Exercise instructions:
For each line in the data below that has the word "shutter", copy that line.

(Extracted entries Opens)

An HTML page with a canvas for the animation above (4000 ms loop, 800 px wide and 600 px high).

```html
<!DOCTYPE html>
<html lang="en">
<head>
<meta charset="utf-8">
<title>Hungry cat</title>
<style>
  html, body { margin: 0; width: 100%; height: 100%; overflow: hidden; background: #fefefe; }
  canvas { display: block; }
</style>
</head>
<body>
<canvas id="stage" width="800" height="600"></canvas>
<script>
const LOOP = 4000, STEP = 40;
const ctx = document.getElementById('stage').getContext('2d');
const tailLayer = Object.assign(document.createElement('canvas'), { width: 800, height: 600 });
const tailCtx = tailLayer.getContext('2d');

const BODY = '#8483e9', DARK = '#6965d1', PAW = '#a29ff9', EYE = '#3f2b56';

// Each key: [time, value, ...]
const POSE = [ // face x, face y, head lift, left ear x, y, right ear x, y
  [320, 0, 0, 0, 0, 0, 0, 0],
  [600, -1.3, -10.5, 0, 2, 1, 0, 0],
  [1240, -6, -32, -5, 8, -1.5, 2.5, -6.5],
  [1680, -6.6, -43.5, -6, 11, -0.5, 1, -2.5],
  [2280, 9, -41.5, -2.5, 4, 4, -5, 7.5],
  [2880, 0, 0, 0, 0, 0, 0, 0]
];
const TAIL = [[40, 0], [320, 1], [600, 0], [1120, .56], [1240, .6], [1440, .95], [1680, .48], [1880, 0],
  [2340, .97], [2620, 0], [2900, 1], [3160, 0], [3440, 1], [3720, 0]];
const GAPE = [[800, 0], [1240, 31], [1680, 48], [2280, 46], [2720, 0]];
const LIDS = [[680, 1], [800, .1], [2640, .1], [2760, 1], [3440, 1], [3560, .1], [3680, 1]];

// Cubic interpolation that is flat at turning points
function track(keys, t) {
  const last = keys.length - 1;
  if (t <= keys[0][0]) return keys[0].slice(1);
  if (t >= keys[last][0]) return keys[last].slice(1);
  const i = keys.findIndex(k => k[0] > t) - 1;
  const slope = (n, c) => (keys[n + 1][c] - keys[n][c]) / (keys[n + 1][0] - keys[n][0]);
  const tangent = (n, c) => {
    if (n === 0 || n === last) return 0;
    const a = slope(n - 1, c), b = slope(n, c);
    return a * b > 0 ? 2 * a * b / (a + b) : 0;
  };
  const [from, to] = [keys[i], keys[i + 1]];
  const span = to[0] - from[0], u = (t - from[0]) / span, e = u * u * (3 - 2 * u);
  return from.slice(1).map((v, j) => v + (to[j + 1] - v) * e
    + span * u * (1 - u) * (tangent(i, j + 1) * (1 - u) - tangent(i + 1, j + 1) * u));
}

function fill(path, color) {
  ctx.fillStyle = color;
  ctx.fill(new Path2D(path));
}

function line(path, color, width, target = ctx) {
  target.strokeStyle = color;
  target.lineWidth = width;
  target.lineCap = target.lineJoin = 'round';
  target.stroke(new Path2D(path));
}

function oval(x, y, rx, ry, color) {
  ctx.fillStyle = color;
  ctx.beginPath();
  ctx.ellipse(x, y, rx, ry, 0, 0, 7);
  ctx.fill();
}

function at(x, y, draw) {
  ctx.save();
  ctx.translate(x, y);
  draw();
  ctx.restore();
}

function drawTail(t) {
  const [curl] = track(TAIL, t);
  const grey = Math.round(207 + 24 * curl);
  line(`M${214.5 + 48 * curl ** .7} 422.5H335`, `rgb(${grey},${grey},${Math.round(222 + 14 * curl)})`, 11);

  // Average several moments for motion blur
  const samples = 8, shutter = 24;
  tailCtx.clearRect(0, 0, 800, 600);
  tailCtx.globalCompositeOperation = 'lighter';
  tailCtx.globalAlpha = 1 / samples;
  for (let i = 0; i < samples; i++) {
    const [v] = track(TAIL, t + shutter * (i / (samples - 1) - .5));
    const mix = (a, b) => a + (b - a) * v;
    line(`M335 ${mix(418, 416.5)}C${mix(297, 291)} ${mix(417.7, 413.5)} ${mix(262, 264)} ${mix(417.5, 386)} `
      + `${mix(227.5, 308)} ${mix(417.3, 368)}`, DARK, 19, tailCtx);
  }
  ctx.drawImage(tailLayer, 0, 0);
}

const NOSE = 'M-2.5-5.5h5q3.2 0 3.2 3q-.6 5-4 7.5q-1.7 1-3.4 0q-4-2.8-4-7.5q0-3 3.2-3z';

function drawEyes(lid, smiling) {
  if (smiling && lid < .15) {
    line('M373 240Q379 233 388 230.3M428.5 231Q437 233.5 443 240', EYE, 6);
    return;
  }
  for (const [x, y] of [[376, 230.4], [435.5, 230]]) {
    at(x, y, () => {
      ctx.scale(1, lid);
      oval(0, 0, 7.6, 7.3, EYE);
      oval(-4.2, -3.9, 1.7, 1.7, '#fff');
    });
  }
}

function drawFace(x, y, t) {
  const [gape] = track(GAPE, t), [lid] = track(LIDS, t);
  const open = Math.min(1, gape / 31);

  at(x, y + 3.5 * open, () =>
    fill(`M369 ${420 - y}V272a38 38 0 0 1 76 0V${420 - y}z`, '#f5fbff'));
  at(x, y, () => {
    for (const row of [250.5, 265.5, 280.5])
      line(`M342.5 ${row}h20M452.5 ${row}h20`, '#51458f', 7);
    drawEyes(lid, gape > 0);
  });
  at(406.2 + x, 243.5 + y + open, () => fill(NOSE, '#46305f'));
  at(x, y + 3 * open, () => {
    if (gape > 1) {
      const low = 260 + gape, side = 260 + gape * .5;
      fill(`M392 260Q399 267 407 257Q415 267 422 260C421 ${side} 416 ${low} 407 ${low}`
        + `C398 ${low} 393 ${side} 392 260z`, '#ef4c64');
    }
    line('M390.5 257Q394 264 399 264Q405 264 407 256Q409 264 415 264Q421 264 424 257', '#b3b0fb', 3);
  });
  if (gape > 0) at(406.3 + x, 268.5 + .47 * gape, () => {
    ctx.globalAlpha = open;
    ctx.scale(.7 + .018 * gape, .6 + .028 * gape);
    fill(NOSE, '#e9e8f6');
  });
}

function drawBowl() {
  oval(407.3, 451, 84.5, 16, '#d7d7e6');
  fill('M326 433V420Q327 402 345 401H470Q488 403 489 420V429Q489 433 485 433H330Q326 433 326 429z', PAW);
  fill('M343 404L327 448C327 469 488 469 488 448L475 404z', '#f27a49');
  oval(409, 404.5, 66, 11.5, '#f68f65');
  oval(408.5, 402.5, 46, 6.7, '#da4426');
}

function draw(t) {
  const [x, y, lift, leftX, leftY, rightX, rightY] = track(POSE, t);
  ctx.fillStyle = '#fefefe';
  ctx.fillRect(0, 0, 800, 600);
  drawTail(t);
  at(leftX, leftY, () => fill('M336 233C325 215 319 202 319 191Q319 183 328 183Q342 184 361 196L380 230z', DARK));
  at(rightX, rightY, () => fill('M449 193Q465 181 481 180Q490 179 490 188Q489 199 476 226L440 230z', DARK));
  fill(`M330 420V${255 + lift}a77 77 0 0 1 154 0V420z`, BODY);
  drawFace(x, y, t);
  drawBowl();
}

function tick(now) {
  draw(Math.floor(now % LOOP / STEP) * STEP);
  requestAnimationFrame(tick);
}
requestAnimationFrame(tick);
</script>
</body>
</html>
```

(Extracted entries Closes)

Expected answer:
  const samples = 8, shutter = 24;
    const [v] = track(TAIL, t + shutter * (i / (samples - 1) - .5));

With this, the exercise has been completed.